Assigned task: Please repeat each line below exactly, with no images in the copy.

(Stored data)
◇ ◇ ◇
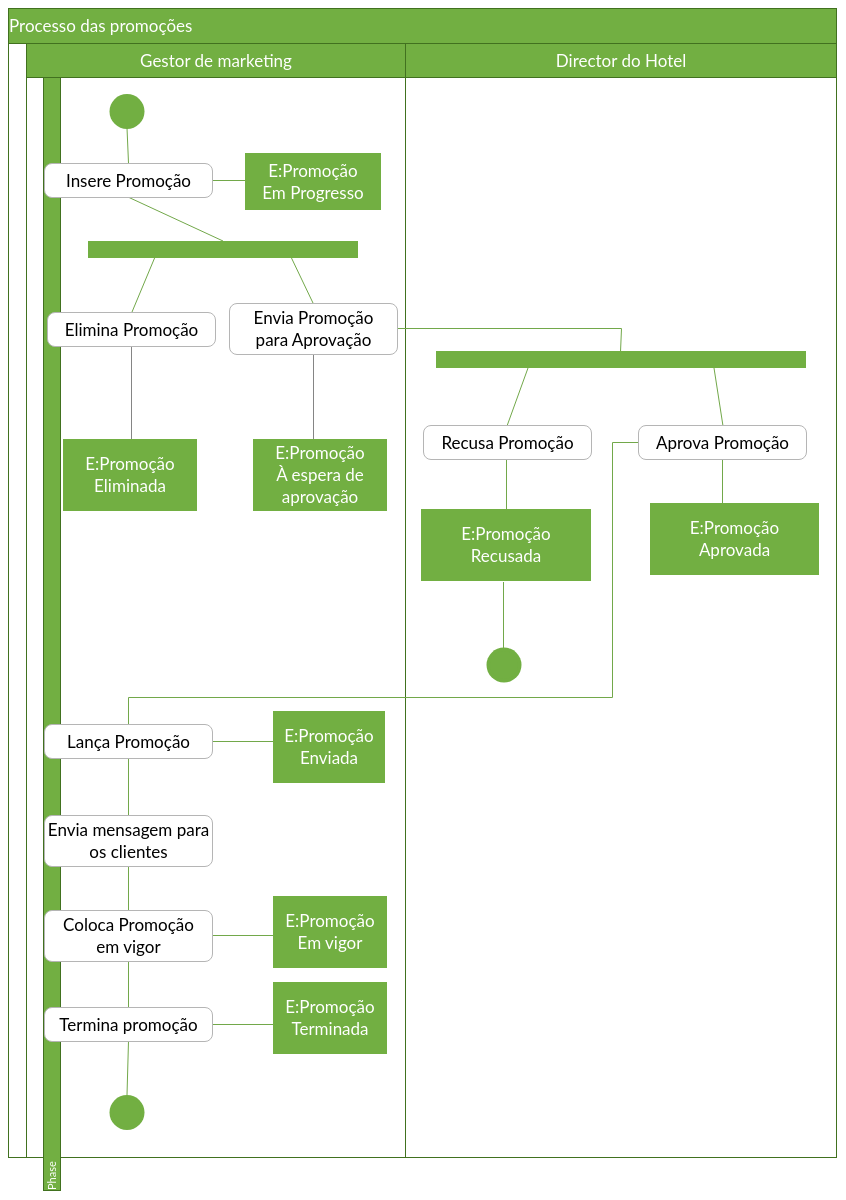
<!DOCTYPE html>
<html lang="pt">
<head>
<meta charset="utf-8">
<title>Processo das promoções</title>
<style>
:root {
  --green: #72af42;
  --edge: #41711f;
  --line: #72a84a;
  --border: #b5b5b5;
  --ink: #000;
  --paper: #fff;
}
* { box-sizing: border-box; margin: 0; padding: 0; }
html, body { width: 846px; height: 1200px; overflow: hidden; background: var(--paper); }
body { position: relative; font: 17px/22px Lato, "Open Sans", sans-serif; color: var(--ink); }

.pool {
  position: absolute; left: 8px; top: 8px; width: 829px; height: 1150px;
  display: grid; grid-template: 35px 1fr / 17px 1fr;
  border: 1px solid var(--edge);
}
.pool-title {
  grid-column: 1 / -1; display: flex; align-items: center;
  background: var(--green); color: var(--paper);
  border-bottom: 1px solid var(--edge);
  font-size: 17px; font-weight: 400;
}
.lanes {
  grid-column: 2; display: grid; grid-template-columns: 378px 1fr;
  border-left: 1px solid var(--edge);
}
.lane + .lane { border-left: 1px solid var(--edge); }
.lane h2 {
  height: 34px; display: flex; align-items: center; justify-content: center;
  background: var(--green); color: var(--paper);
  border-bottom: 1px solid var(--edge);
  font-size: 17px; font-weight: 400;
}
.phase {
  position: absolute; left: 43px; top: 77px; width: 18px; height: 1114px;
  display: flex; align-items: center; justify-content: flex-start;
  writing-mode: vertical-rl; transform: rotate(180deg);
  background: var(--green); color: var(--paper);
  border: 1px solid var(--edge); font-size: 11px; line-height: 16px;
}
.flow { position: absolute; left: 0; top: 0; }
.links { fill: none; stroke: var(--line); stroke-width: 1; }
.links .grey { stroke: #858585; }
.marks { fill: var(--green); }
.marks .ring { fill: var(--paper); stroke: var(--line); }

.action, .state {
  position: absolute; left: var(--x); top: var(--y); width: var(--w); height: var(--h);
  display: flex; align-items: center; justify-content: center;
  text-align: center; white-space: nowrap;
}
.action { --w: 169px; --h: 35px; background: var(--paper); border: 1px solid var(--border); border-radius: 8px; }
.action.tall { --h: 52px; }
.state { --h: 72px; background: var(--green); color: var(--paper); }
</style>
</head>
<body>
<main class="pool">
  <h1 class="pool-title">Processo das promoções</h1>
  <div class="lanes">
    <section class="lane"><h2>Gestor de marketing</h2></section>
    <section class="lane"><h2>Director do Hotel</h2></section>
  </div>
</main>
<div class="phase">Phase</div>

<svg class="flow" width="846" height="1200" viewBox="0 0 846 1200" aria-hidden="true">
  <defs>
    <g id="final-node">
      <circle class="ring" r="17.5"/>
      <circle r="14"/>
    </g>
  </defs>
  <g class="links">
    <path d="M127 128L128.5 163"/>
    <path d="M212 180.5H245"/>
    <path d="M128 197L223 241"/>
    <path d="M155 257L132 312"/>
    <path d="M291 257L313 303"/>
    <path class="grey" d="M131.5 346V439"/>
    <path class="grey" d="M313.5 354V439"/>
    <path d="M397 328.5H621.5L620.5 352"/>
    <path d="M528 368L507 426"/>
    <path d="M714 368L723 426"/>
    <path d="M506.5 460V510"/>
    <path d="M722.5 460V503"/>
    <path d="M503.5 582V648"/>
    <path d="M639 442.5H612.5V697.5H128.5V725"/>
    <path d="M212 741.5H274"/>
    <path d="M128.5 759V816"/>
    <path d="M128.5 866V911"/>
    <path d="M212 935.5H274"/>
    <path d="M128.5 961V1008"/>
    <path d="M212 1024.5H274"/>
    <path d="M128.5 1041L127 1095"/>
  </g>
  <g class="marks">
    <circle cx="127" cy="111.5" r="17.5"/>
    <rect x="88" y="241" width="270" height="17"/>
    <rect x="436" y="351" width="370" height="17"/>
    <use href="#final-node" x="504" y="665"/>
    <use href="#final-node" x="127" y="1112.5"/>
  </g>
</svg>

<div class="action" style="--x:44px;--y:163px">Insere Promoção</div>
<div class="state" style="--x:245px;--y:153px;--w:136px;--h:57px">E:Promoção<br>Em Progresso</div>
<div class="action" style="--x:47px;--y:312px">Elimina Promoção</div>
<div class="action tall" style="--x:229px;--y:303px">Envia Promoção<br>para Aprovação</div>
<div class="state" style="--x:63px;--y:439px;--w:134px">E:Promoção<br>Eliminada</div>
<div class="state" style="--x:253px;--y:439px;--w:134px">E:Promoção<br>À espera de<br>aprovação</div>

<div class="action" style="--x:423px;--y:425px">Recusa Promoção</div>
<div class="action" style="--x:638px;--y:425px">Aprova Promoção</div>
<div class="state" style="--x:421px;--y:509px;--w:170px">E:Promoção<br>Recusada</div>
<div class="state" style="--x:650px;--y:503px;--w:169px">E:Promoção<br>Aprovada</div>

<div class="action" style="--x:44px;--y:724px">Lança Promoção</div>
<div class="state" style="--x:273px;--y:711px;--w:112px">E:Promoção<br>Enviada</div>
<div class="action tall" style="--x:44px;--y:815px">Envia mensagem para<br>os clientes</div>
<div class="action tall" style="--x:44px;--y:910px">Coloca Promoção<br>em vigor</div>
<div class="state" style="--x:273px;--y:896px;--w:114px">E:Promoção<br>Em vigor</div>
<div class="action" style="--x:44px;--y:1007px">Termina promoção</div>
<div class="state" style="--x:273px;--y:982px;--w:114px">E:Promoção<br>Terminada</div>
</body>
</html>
◇ ◇ ◇
Answer to the problem:
<!DOCTYPE html>
<html lang="pt">
<head>
<meta charset="utf-8">
<title>Processo das promoções</title>
<style>
:root {
  --green: #72af42;
  --edge: #41711f;
  --line: #72a84a;
  --border: #b5b5b5;
  --ink: #000;
  --paper: #fff;
}
* { box-sizing: border-box; margin: 0; padding: 0; }
html, body { width: 846px; height: 1200px; overflow: hidden; background: var(--paper); }
body { position: relative; font: 17px/22px Lato, "Open Sans", sans-serif; color: var(--ink); }

.pool {
  position: absolute; left: 8px; top: 8px; width: 829px; height: 1150px;
  display: grid; grid-template: 35px 1fr / 17px 1fr;
  border: 1px solid var(--edge);
}
.pool-title {
  grid-column: 1 / -1; display: flex; align-items: center;
  background: var(--green); color: var(--paper);
  border-bottom: 1px solid var(--edge);
  font-size: 17px; font-weight: 400;
}
.lanes {
  grid-column: 2; display: grid; grid-template-columns: 378px 1fr;
  border-left: 1px solid var(--edge);
}
.lane + .lane { border-left: 1px solid var(--edge); }
.lane h2 {
  height: 34px; display: flex; align-items: center; justify-content: center;
  background: var(--green); color: var(--paper);
  border-bottom: 1px solid var(--edge);
  font-size: 17px; font-weight: 400;
}
.phase {
  position: absolute; left: 43px; top: 77px; width: 18px; height: 1114px;
  display: flex; align-items: center; justify-content: flex-start;
  writing-mode: vertical-rl; transform: rotate(180deg);
  background: var(--green); color: var(--paper);
  border: 1px solid var(--edge); font-size: 11px; line-height: 16px;
}
.flow { position: absolute; left: 0; top: 0; }
.links { fill: none; stroke: var(--line); stroke-width: 1; }
.links .grey { stroke: #858585; }
.marks { fill: var(--green); }
.marks .ring { fill: var(--paper); stroke: var(--line); }

.action, .state {
  position: absolute; left: var(--x); top: var(--y); width: var(--w); height: var(--h);
  display: flex; align-items: center; justify-content: center;
  text-align: center; white-space: nowrap;
}
.action { --w: 169px; --h: 35px; background: var(--paper); border: 1px solid var(--border); border-radius: 8px; }
.action.tall { --h: 52px; }
.state { --h: 72px; background: var(--green); color: var(--paper); }
</style>
</head>
<body>
<main class="pool">
  <h1 class="pool-title">Processo das promoções</h1>
  <div class="lanes">
    <section class="lane"><h2>Gestor de marketing</h2></section>
    <section class="lane"><h2>Director do Hotel</h2></section>
  </div>
</main>
<div class="phase">Phase</div>

<svg class="flow" width="846" height="1200" viewBox="0 0 846 1200" aria-hidden="true">
  <defs>
    <g id="final-node">
      <circle class="ring" r="17.5"/>
      <circle r="14"/>
    </g>
  </defs>
  <g class="links">
    <path d="M127 128L128.5 163"/>
    <path d="M212 180.5H245"/>
    <path d="M128 197L223 241"/>
    <path d="M155 257L132 312"/>
    <path d="M291 257L313 303"/>
    <path class="grey" d="M131.5 346V439"/>
    <path class="grey" d="M313.5 354V439"/>
    <path d="M397 328.5H621.5L620.5 352"/>
    <path d="M528 368L507 426"/>
    <path d="M714 368L723 426"/>
    <path d="M506.5 460V510"/>
    <path d="M722.5 460V503"/>
    <path d="M503.5 582V648"/>
    <path d="M639 442.5H612.5V697.5H128.5V725"/>
    <path d="M212 741.5H274"/>
    <path d="M128.5 759V816"/>
    <path d="M128.5 866V911"/>
    <path d="M212 935.5H274"/>
    <path d="M128.5 961V1008"/>
    <path d="M212 1024.5H274"/>
    <path d="M128.5 1041L127 1095"/>
  </g>
  <g class="marks">
    <circle cx="127" cy="111.5" r="17.5"/>
    <rect x="88" y="241" width="270" height="17"/>
    <rect x="436" y="351" width="370" height="17"/>
    <use href="#final-node" x="504" y="665"/>
    <use href="#final-node" x="127" y="1112.5"/>
  </g>
</svg>

<div class="action" style="--x:44px;--y:163px">Insere Promoção</div>
<div class="state" style="--x:245px;--y:153px;--w:136px;--h:57px">E:Promoção<br>Em Progresso</div>
<div class="action" style="--x:47px;--y:312px">Elimina Promoção</div>
<div class="action tall" style="--x:229px;--y:303px">Envia Promoção<br>para Aprovação</div>
<div class="state" style="--x:63px;--y:439px;--w:134px">E:Promoção<br>Eliminada</div>
<div class="state" style="--x:253px;--y:439px;--w:134px">E:Promoção<br>À espera de<br>aprovação</div>

<div class="action" style="--x:423px;--y:425px">Recusa Promoção</div>
<div class="action" style="--x:638px;--y:425px">Aprova Promoção</div>
<div class="state" style="--x:421px;--y:509px;--w:170px">E:Promoção<br>Recusada</div>
<div class="state" style="--x:650px;--y:503px;--w:169px">E:Promoção<br>Aprovada</div>

<div class="action" style="--x:44px;--y:724px">Lança Promoção</div>
<div class="state" style="--x:273px;--y:711px;--w:112px">E:Promoção<br>Enviada</div>
<div class="action tall" style="--x:44px;--y:815px">Envia mensagem para<br>os clientes</div>
<div class="action tall" style="--x:44px;--y:910px">Coloca Promoção<br>em vigor</div>
<div class="state" style="--x:273px;--y:896px;--w:114px">E:Promoção<br>Em vigor</div>
<div class="action" style="--x:44px;--y:1007px">Termina promoção</div>
<div class="state" style="--x:273px;--y:982px;--w:114px">E:Promoção<br>Terminada</div>
</body>
</html>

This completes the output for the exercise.